The software was rolled out on a trial basis in December to a variety of department personnel. Supervisors and officers from all divisions gave Krutak a wide variety of feedback, including their preferred ways to view displayed information and other helpful items that ultimately found their way into the final software package.
Some of the additions included narrowing the analysis results by how someone commits a certain crime and having pop-up flags if officers are looking at a repeat offender.
The software is connected to the Rialto Police Department’s computer-aided dispatch (CAD) and records management system. The moment a person’s call to police is complete, the data from that conversation is parsed into customized tables and automatically hits the police department’s server running the CrimeView Dashboard.

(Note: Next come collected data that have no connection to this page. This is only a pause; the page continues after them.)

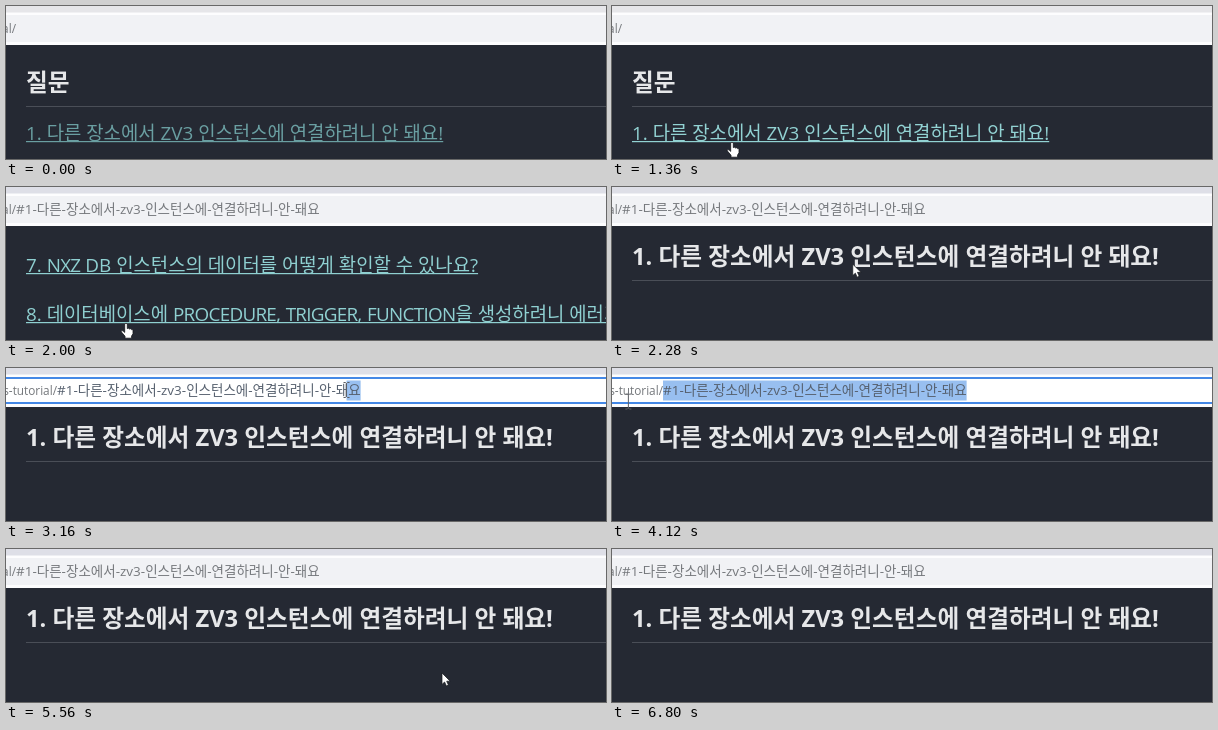
An HTML page that plays this animation: 600x153 px, repeating every 7920 ms.

```html
<!DOCTYPE html>
<html lang="ko">
<head>
<meta charset="utf-8">
<title>질문 목차</title>
<style>
  html, body { margin: 0; width: 100%; height: 100%; overflow: hidden; background: #252933; }
  svg { display: block; width: 600px; height: 153px; }
  text { font-family: "Open Sans", "Noto Sans CJK KR", "Noto Sans KR", "Noto Sans CJK JP", "Noto Sans CJK", sans-serif; white-space: pre; }
  .head { font-size: 23.7px; font-weight: 700; fill: #e6e7e9; }
  .link { font-size: 18.85px; }
  .caps { letter-spacing: -.038em; }
  .url { font-size: 13.5px; fill: #75787c; }
  .base { font-size: 11.8px; fill: #75787c; }
  .rule { stroke: #4a4e57; stroke-width: 1; }
</style>
</head>
<body>
<svg viewBox="0 0 600 153" xmlns="http://www.w3.org/2000/svg">
  <rect width="600" height="153" fill="#252933"/>
  <g id="page">
    <text class="head" x="20" y="85">질문</text>
    <path class="rule" d="M20 100.5H600"/>
    <g id="list"></g>
    <g id="section">
      <text class="head" x="20" y="78">1. 다른 장소에서 ZV3 인스턴스에 연결하려니 안 돼요!</text>
      <path class="rule" d="M20 93.5H600"/>
    </g>
  </g>
  <rect width="600" height="39" fill="#fdfdfe"/>
  <rect id="tabs" width="600" height="6.5"/>
  <rect id="field" x="-20" y="10" width="640" height="25" stroke-width="2"/>
  <rect id="mark" y="12.5" height="20" fill="#98bff0"/>
  <g id="address">
    <text class="base" x="10" y="26.5" text-anchor="end">s-tutorial/</text>
    <text class="url" id="hash" x="10" y="27">#1-다른-장소에서-zv3-인스턴스에-연결하려니-안-돼요</text>
  </g>
  <g id="cursor">
    <path id="arrow" d="M0 0V11.4L2.6 9L4.4 13L6.4 12.1L4.7 8.2H8.2Z" fill="#fff" stroke="#15171c" stroke-width=".7"/>
    <path id="hand" d="M-1.3 1Q0 -.8 1.3 1V5.6Q2.6 4.6 3.5 6Q4.8 5.2 5.5 6.6Q6.7 6.1 7 7.6V10.8L5.6 13V15.2H-1V13.2L-4.8 8.8Q-4.7 7 -3 7.8L-1.3 9.4Z" fill="#fff" stroke="#15171c" stroke-width=".8"/>
    <path id="beam" d="M-3 -7.5H-1L0 -6.5L1 -7.5H3M0 -6.5V6.5M-3 7.5H-1L0 6.5L1 7.5H3" fill="none" stroke="#5b5e63" stroke-width="1"/>
  </g>
</svg>
<script>
  const LOOP = 7920, STEP = 40;
  const ENTER = 880, HOVER = 960, CLICK = 1720, ARRIVE = 2240;
  const FOCUS = 2840, DRAG = 3080, DRAG_END = 3720, BLUR = 5160, LEAVE = 6800;
  const SHIFT = 41, HASH_X = 10, LINE = 49;
  const topics = [
    '다른 장소에서 ZV3 인스턴스에 연결하려니 안 돼요!',
    '인스턴스에 접속할 때 시간 초과가 발생해요!',
    '키 파일의 권한이 너무 열려 있다고 나와요!',
    '서버를 종료하면 웹 페이지가 열리지 않아요!',
    '보안 그룹은 어떻게 설정해야 하나요?',
    '데이터베이스에 연결하려니 안 돼요!',
    'NXZ DB 인스턴스의 데이터를 어떻게 확인할 수 있나요?',
    '데이터베이스에 PROCEDURE, TRIGGER, FUNCTION을 생성하려니 에러가 발생해요!',
    '데이터베이스의 시간대를 어떻게 변경하나요?',
    '한글 데이터가 깨져서 나와요!',
    '요금이 발생했는지 어떻게 확인하나요?'
  ];

  // Pointer strokes: begin, end, goal and, for curved ones, a control point
  const home = [13, 156];
  const strokes = [
    [840, 1360, [120, 136]],
    [2000, 2480, [320, 64], [209, 71]],
    [2520, 2800, [352, 22]],
    [DRAG, DRAG_END, [51, 22]],
    [DRAG_END, 4080, [13, 33], [35, 95]],
    [4080, 4880, [563, 122]],
    [4880, 5400, [436, 124]],
    [5560, 5960, [22, 30], [760, 60]],
    [5960, 6320, [345, 138]],
    [6320, 6480, [227, 125]],
    [6600, 6760, [193, 113]]
  ];

  const $ = id => document.getElementById(id);
  const set = (el, attrs) => { for (const k in attrs) el.setAttribute(k, attrs[k]); };
  const show = (el, on) => el.setAttribute('visibility', on ? 'visible' : 'hidden');
  const clamp = (v, a, b) => Math.min(b, Math.max(a, v));
  const mix = (a, b, p) => a.map((v, i) => v + (b[i] - v) * p);
  const ease = p => 0.5 - 0.5 * Math.cos(Math.PI * clamp(p, 0, 1));
  const scrollEase = t => ease((t - CLICK) / (ARRIVE - CLICK));
  const DISTANCE = 7 * LINE / scrollEase(2000);

  function add(parent, tag, attrs) {
    const el = document.createElementNS('http://www.w3.org/2000/svg', tag);
    set(el, attrs);
    return parent.appendChild(el);
  }

  // Words in capitals are set a little tighter
  function addLink(topic, i) {
    const y = 133.5 + i * LINE;
    const group = add($('list'), 'g', { fill: '#8fd0d1' });
    const label = add(group, 'text', { class: 'link', x: 20, y });
    `${i + 1}. ${topic}`.split(/([A-Z]{3,})/).forEach((part, k) => {
      add(label, 'tspan', { class: k % 2 ? 'caps' : '' }).textContent = part;
    });
    add(group, 'rect', { x: 20, y: y + 1.5, width: label.getComputedTextLength(), height: 1.2 });
    return group;
  }

  const links = topics.map(addLink);
  set($('section'), { transform: `translate(0 ${DISTANCE})` });

  function pointer(t) {
    let spot = home;
    for (const [begin, end, goal, bend = mix(spot, goal, 0.5)] of strokes) {
      if (t < begin) break;
      const p = ease((t - begin) / (end - begin));
      spot = mix(mix(spot, bend, p), mix(bend, goal, p), p);
    }
    return spot;
  }

  function draw(t) {
    const [x, y] = pointer(t);
    const focused = t >= FOCUS && t < BLUR;
    const selecting = focused && t >= DRAG;

    set($('page'), { transform: `translate(0 ${-DISTANCE * scrollEase(t)})` });
    const glow = clamp((t - HOVER) / 200, 0, 1);
    set(links[0], { fill: `rgb(${mix([106, 159, 162], [146, 210, 211], glow).map(Math.round)})` });

    set($('tabs'), { fill: t < CLICK ? '#e6e6e9' : '#dedfe7' });
    set($('field'), { fill: focused ? '#fff' : '#f1f2f5', stroke: focused ? '#4488e6' : '#f1f2f5' });
    set($('address'), { transform: `translate(${focused ? SHIFT : 0} 0)` });
    set($('hash'), { style: selecting ? 'fill:#56606e' : '' });
    show($('hash'), t >= CLICK);

    const start = HASH_X + SHIFT;
    const end = start + $('hash').getComputedTextLength();
    const from = t < DRAG_END ? clamp(x, start, end) : start;
    set($('mark'), { x: from, width: end - from });
    show($('mark'), selecting);

    const visible = t >= ENTER && t < LEAVE;
    const hand = t >= HOVER && t < 2120;
    const beam = !hand && y < 37;
    set($('cursor'), { transform: `translate(${x} ${y})` });
    show($('hand'), visible && hand);
    show($('beam'), visible && beam);
    show($('arrow'), visible && !hand && !beam);
  }

  const began = performance.now();
  function tick() {
    const t = (performance.now() - began) % LOOP;
    draw(Math.floor(t / STEP) * STEP);
    requestAnimationFrame(tick);
  }
  tick();
</script>
</body>
</html>
```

The new information will be live in the program the hour before the department’s next daily briefing.
Incident reports written by officers are handled in the same manner. The RPD operates on a paperless reporting system, so once an office transmits a report from the field and a sergeant approves it, that data sits on the server. When the information is pulled onto the department’s records management system, it also automatically is made available to CrimeView Dashboard which will pull the data during the system’s next refresh.
While having reliable, up-to-date data will obviously allow for more rigorous and predictive policing and strategy, Krutak said she put a lot of work into making the technology and the interface easy to use — for both experienced users and those officers who are more resistant to advanced computing processes.

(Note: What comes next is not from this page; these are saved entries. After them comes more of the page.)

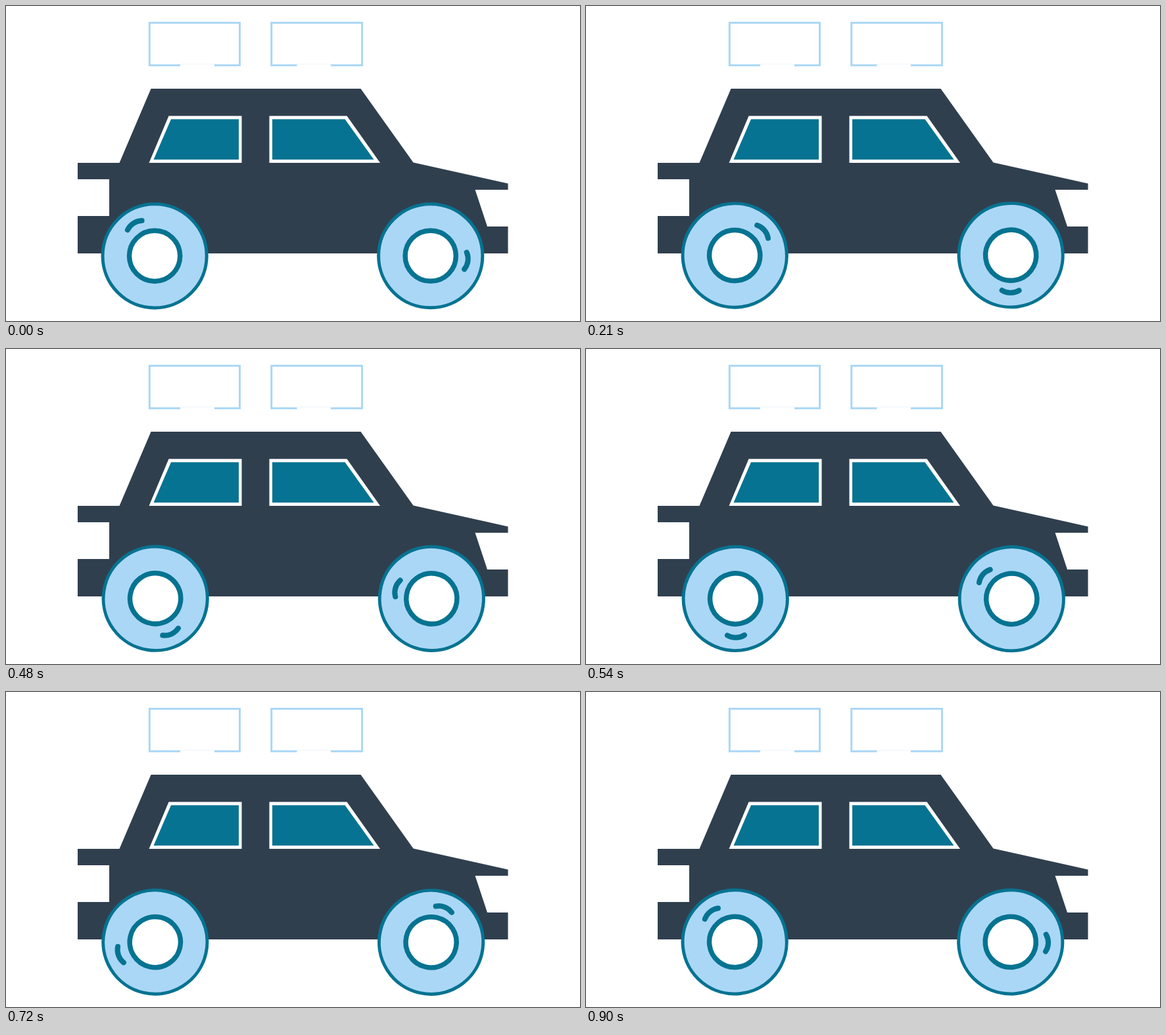
An HTML page that plays this animation: 873 by 480 pixels, repeating every 930 ms.

```html
<!DOCTYPE html>
<html lang="en">
<head>
<meta charset="utf-8">
<title>Car with spinning wheels</title>
<style>
  html, body { margin: 0; width: 100%; height: 100%; overflow: hidden; background: #fff; }
  svg { display: block; }
  .body { fill: #303f4e; }
  .frame { fill: #fff; }
  .glass { fill: #057391; }
  .case { fill: none; stroke: #abd7f6; stroke-width: 3; }
  .tyre { fill: #abd7f6; stroke: #057391; stroke-width: 5; }
  .hub { fill: #fff; stroke: #057391; stroke-width: 7.5; }
  .shine { fill: none; stroke: #057391; stroke-width: 8; stroke-linecap: round; }
</style>
</head>
<body>
<svg width="873" height="480" viewBox="0 0 873 480">
  <rect class="case" x="218.3" y="25.6" width="137.2" height="64.7"/>
  <rect class="case" x="403.7" y="25.6" width="137.8" height="64.7"/>
  <path class="frame" d="M265 89h52v4h-52zM442.500 89h51.500v4h-51.500z"/>

  <path class="body" d="M220.500 126H539.500L619.500 238.500L763.500 270.500V280H713.500L732 336H763.500V377H109V320H157V264H109V239H172.500Z"/>
  <path class="frame" d="M247.500 167.500H358.500V239H217.500ZM400.500 167.500H518.500L569 239H400.500Z"/>
  <path class="glass" d="M251 172.500H354V234H224.500ZM405 172.500H515.500L559.500 234H405Z"/>

  <g id="wheels"></g>
</svg>
<script>
  const STEP = 30, LOOP = 930, TURN = 11.79;

  // Each wheel spins about a pivot slightly off its own centre.
  const wheels = [
    { x: 226.6, y: 380.5, dx: -.5, dy: .35, shine: -123, r: 55.7 },
    { x: 646.5, y: 380.5, dx: -.8, dy: .25, shine: 8, r: 53.7 },
  ];

  const group = document.getElementById('wheels');
  group.innerHTML = wheels.map(w => `
    <g><g transform="translate(${w.dx} ${w.dy})">
      <circle class="tyre" r="79.1"/>
      <circle class="hub" r="38.6"/>
      <path class="shine" d="M${w.r} -13A25 25 0 0 1 ${w.r} 13" transform="rotate(${w.shine})"/>
    </g></g>`).join('');

  const start = performance.now();

  function draw() {
    const time = (performance.now() - start) % LOOP;
    const angle = Math.floor(time / STEP) * TURN;
    wheels.forEach((w, i) =>
      group.children[i].setAttribute('transform', `translate(${w.x} ${w.y}) rotate(${angle})`));
    requestAnimationFrame(draw);
  }
  draw();
</script>
</body>
</html>
```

“All you have to do is really show them the benefit on how it cuts down their workload time,” Krutak said. “As long as you make it very easy for them where they don’t have to do a whole lot on their own, I think they are more willing to use it.”
Krutak added that CrimeView Dashboard has two-part functionality: In one view, end-users click on a tab that brings up everything they want to see about their specific coverage area. But then there is an analysis mode meant for those officers who are more comfortable creating their own unique queries in the system. This way both tech-savvy users and beginners can get the same results.
Department supervisors were trained on the system last year. All officers from the traffic division, the gang unit, narcotics, detectives and patrol officers will receive similar training. Refresher courses will be offered throughout the remainder of 2012.
Looking ahead, Krutak said the department would like to see more of its intelligence data linked to the system. The software operates on data profiles. The RPD has arrest data, incident reports and citizen calls all connected to the CrimeView Dashboard, so the program can be expanded.
The Rialto Police Department’s gang intelligence data and parolee files are two of the early contenders to be added into the system when funding is available.
“Those are things we’d be looking at in the future because it is a huge benefit on how our intelligence records have a direct correlation with repeat offenders and the hot areas we want to target to keep crime down,” Krutak said.
Brian Heaton was a writer for Government Technology magazine from 2011 to mid-2015.